[Collected data]
-- -- --

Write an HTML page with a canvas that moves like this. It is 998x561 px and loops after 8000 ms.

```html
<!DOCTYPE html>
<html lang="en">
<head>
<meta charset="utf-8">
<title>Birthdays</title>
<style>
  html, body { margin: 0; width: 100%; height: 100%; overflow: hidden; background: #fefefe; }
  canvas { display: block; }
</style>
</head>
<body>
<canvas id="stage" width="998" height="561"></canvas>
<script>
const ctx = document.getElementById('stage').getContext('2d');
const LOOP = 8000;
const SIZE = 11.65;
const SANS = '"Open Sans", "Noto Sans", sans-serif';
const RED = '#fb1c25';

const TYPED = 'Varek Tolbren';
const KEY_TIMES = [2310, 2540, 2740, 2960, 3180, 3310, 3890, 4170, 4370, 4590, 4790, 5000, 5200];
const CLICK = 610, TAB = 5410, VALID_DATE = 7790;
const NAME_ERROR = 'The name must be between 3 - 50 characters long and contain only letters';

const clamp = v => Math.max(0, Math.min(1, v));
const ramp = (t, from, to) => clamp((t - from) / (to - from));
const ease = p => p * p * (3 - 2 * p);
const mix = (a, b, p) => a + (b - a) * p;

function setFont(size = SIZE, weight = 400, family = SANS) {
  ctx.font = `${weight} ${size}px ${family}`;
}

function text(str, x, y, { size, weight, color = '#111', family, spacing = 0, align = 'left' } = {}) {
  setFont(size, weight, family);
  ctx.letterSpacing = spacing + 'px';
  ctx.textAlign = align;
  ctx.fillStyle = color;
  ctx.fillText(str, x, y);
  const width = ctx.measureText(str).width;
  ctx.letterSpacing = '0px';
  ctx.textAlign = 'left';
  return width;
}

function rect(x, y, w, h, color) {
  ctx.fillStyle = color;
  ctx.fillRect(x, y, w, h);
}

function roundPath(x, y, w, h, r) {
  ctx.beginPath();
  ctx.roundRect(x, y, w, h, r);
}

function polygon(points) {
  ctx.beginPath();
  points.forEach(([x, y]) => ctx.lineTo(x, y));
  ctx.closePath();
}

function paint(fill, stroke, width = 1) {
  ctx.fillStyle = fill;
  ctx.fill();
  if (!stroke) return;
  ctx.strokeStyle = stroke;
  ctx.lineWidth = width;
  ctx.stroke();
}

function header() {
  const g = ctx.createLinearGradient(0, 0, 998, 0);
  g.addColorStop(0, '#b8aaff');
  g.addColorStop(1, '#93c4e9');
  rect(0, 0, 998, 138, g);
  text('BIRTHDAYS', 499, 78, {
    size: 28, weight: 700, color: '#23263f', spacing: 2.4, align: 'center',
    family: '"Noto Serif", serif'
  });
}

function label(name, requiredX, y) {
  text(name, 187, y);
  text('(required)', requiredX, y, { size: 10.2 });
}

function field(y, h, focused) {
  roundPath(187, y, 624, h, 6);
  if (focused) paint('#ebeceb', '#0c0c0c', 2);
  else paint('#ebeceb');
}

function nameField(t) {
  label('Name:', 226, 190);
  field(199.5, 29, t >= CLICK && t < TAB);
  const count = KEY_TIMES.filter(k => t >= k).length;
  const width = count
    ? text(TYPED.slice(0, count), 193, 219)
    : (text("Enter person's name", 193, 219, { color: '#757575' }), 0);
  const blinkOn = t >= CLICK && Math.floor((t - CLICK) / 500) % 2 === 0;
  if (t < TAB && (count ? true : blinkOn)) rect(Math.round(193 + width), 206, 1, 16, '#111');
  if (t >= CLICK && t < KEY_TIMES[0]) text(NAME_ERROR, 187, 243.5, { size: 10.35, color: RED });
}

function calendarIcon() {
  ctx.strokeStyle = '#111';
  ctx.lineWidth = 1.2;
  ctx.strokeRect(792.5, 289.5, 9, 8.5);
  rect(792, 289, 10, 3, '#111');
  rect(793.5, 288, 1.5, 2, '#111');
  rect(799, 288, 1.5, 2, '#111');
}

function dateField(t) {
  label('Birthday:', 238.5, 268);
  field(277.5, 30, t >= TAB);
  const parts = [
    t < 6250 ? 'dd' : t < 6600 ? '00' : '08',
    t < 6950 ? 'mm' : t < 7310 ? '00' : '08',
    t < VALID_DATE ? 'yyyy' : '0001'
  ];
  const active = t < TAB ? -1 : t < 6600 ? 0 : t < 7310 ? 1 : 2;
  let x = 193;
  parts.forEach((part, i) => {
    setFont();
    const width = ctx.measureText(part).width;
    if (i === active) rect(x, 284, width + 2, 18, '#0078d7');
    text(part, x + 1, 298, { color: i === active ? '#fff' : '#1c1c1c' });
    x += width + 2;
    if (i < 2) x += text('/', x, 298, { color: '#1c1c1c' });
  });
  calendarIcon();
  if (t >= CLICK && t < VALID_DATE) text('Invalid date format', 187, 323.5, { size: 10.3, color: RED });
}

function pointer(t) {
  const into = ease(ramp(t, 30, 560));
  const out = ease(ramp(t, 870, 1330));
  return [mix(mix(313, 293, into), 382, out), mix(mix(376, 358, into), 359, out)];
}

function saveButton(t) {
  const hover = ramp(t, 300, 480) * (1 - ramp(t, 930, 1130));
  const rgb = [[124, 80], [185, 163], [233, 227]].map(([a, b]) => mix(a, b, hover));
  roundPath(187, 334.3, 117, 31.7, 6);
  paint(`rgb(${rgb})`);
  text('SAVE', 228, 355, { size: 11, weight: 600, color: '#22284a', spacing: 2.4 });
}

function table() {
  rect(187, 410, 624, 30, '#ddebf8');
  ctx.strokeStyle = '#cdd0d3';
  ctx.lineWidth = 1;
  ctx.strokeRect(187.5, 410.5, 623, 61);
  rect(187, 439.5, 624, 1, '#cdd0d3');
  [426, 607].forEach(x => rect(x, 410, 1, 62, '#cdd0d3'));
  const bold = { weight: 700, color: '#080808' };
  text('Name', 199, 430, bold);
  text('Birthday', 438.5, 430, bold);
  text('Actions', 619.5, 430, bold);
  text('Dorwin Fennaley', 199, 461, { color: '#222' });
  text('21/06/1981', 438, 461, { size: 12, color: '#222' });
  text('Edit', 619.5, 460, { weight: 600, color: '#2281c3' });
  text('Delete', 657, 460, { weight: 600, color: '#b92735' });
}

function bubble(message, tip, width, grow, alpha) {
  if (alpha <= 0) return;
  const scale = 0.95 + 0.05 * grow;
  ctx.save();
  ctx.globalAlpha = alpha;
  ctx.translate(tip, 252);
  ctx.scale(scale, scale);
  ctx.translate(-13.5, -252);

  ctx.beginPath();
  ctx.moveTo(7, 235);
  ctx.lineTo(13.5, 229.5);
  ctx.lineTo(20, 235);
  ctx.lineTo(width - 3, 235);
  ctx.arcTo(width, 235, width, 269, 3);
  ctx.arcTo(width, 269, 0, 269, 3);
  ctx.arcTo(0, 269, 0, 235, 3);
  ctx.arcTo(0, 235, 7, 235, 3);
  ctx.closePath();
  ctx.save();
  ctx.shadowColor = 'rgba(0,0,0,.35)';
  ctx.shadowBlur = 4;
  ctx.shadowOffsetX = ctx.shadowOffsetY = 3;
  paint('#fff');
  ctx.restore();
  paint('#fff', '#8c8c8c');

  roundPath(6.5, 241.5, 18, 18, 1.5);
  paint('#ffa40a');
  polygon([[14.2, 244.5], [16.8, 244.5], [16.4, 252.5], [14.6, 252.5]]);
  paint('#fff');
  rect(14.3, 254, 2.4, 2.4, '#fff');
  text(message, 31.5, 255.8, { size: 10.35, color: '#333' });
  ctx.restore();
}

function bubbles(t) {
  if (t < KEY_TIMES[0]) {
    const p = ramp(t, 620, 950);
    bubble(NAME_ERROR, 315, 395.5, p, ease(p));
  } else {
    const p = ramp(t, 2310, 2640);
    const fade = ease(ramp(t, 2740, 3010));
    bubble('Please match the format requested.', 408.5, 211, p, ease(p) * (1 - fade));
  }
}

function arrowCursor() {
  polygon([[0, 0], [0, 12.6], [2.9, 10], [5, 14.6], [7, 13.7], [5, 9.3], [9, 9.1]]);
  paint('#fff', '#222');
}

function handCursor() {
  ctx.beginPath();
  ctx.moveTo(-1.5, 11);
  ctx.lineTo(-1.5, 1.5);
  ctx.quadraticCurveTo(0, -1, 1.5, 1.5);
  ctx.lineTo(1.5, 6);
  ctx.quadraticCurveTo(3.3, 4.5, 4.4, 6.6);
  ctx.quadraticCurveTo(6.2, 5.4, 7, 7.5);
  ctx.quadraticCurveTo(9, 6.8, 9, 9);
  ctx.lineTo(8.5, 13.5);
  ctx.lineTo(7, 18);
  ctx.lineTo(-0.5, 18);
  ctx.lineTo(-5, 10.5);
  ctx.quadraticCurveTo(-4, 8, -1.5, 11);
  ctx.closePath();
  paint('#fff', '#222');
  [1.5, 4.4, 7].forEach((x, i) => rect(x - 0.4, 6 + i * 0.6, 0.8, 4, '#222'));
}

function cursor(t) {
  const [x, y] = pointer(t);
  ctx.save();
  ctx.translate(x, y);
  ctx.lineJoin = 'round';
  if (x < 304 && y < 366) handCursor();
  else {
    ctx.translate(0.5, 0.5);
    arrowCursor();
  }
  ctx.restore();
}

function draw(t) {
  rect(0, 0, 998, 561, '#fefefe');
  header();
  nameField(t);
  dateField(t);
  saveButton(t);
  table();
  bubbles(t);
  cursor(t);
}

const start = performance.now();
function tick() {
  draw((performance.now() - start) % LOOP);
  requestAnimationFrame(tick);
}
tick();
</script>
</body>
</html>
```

-- -- --

→ To do:
With "label" as the string to find, copy every line of the records that holds it.

→ Written reply:
function label(name, requiredX, y) {
  label('Name:', 226, 190);
  label('Birthday:', 238.5, 268);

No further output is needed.